The big winner of the night was “Modern Family,” ABC’s universally beloved comedy, which took outstanding comedy for the second year in a row, plus another four Emmys — for its writing and directing and also for supporting actor and actress Ty Burrell and Julie Bowen, who, as the frequently frantic Phil and Claire Dunphy, are arguably the best players in one of television’s strongest and funniest ensembles. But all the awards and baseline acclaim can mean only one thing to TV’s most discerning (and finicky) viewers: We’re about half a season away from wondering whether “Modern Family” is still funny. Success is like that.
Kyle Chandler took the drama acting prize for the sentimentally favored football saga “Friday Night Lights,” which was so good it had to migrate to a satellite service on which fewer people than ever got to watch it, but did so with those clear eyes and full hearts. Julianna Margulies took a much-deserved Emmy for her starring role in the CBS drama “The Good Wife.” And Kate Winslet classed up the evening accepting her Emmy for HBO’s “Mildred Pierce,” making it seem as victorious as her Oscar a couple of years back. It turns out she overreacts to just about any award.
The drama category had some other nice surprises: a supporting actor award for Peter Dinklage as the most likable of the conniving Lannister siblings in HBO’s fantasy “Game of Thrones”; a writing Emmy for “Friday Night Lights”; and a supporting actress award for Margo Martindale of “Justified,” the always-good FX crime yarn in which she played perhaps the meanest moonshinin’ mama who ever lived. (And, um, spoiler alert, contained within her acceptance speech — meanest moonshinin’ mama who ever died. Sorry, Netflixers.)
More wins for stuff we can all pretty much agree on: The British castle drama “Downton Abbey,” the most excitement PBS has generated in a while, got three Emmys for outstanding miniseries, writing and directing. Barry Pepper, who as Robert F. Kennedy was the only memorable thing in Reelz Channel’s “The Kennedys,” won an acting prize, as did Guy Pearce for his supporting role in “Mildred Pierce.”

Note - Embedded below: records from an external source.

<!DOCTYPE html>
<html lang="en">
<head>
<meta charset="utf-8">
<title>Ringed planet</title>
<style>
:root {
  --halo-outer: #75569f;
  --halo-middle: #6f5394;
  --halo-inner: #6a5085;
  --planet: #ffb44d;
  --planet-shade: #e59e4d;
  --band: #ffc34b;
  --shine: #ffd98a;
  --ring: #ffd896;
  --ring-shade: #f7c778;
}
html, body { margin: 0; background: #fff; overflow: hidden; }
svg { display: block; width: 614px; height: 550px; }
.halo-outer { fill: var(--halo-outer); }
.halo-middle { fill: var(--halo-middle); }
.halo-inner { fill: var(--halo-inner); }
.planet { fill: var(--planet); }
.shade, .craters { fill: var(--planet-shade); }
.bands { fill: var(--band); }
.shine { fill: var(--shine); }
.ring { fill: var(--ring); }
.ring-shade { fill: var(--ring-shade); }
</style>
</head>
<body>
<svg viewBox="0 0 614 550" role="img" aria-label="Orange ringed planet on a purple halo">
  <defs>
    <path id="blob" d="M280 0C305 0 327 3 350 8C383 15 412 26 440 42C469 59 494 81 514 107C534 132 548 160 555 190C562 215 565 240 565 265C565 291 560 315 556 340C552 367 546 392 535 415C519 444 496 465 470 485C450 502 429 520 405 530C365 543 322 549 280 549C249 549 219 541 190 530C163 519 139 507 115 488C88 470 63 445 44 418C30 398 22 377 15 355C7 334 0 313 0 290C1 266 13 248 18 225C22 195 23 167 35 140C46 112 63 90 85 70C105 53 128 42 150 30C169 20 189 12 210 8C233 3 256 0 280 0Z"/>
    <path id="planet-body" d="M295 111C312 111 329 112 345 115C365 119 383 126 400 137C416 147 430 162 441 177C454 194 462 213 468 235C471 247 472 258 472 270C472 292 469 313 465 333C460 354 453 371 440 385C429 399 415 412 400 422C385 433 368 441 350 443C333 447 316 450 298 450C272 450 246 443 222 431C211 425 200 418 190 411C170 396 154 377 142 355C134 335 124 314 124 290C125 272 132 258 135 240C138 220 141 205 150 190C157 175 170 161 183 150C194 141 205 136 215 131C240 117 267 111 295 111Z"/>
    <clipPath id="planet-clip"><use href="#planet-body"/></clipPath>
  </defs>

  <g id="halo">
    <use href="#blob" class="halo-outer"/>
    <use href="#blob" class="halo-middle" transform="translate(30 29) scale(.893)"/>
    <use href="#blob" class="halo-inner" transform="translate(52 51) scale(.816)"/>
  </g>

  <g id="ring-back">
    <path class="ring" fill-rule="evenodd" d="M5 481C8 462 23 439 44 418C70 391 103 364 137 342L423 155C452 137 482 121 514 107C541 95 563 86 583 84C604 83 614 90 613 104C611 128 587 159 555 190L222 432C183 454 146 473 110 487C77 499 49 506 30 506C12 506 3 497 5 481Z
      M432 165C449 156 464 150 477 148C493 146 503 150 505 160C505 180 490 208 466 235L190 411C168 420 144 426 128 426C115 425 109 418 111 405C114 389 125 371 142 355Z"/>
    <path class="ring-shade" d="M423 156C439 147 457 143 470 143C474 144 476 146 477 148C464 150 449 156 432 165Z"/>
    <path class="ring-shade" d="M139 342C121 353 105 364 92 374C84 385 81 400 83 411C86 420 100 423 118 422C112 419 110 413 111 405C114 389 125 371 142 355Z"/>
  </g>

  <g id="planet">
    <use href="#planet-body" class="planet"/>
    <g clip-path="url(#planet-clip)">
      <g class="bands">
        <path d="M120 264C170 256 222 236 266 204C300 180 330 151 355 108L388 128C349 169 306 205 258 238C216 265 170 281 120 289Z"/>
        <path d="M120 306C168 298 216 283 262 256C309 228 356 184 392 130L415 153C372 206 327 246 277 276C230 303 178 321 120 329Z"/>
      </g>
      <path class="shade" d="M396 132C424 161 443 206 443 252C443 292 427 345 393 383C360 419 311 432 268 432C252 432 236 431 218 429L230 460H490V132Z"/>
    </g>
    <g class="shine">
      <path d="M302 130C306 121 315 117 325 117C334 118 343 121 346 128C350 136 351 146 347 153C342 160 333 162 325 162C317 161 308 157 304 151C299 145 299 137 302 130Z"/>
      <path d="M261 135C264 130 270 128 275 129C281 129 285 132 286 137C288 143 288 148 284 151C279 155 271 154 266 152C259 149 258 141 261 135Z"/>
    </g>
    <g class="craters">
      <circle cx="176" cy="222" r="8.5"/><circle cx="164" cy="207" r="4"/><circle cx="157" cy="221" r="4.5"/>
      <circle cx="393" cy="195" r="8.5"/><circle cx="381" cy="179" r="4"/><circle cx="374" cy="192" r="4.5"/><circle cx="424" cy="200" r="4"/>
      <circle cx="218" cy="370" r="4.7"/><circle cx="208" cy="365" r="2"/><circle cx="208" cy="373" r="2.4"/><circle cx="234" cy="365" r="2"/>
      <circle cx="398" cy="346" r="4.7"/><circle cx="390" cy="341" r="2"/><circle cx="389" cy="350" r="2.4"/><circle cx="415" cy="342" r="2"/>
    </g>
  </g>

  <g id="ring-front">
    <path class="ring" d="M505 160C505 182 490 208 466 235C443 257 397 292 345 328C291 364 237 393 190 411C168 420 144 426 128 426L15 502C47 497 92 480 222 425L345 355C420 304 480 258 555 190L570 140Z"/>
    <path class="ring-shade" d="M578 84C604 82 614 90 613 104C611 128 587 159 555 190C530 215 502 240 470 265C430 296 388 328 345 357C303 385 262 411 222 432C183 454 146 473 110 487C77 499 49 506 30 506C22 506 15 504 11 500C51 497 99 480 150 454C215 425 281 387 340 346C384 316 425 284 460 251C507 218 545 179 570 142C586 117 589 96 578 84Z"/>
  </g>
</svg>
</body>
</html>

But who was still watching at this point? Even Martin Scorsese, who won the drama directing Emmy for HBO’s “Boardwalk Empire,” gave a flat acceptance speech made up of a list of hastily read names. (For those who keep track of boutique TV, HBO won four awards during the evening.)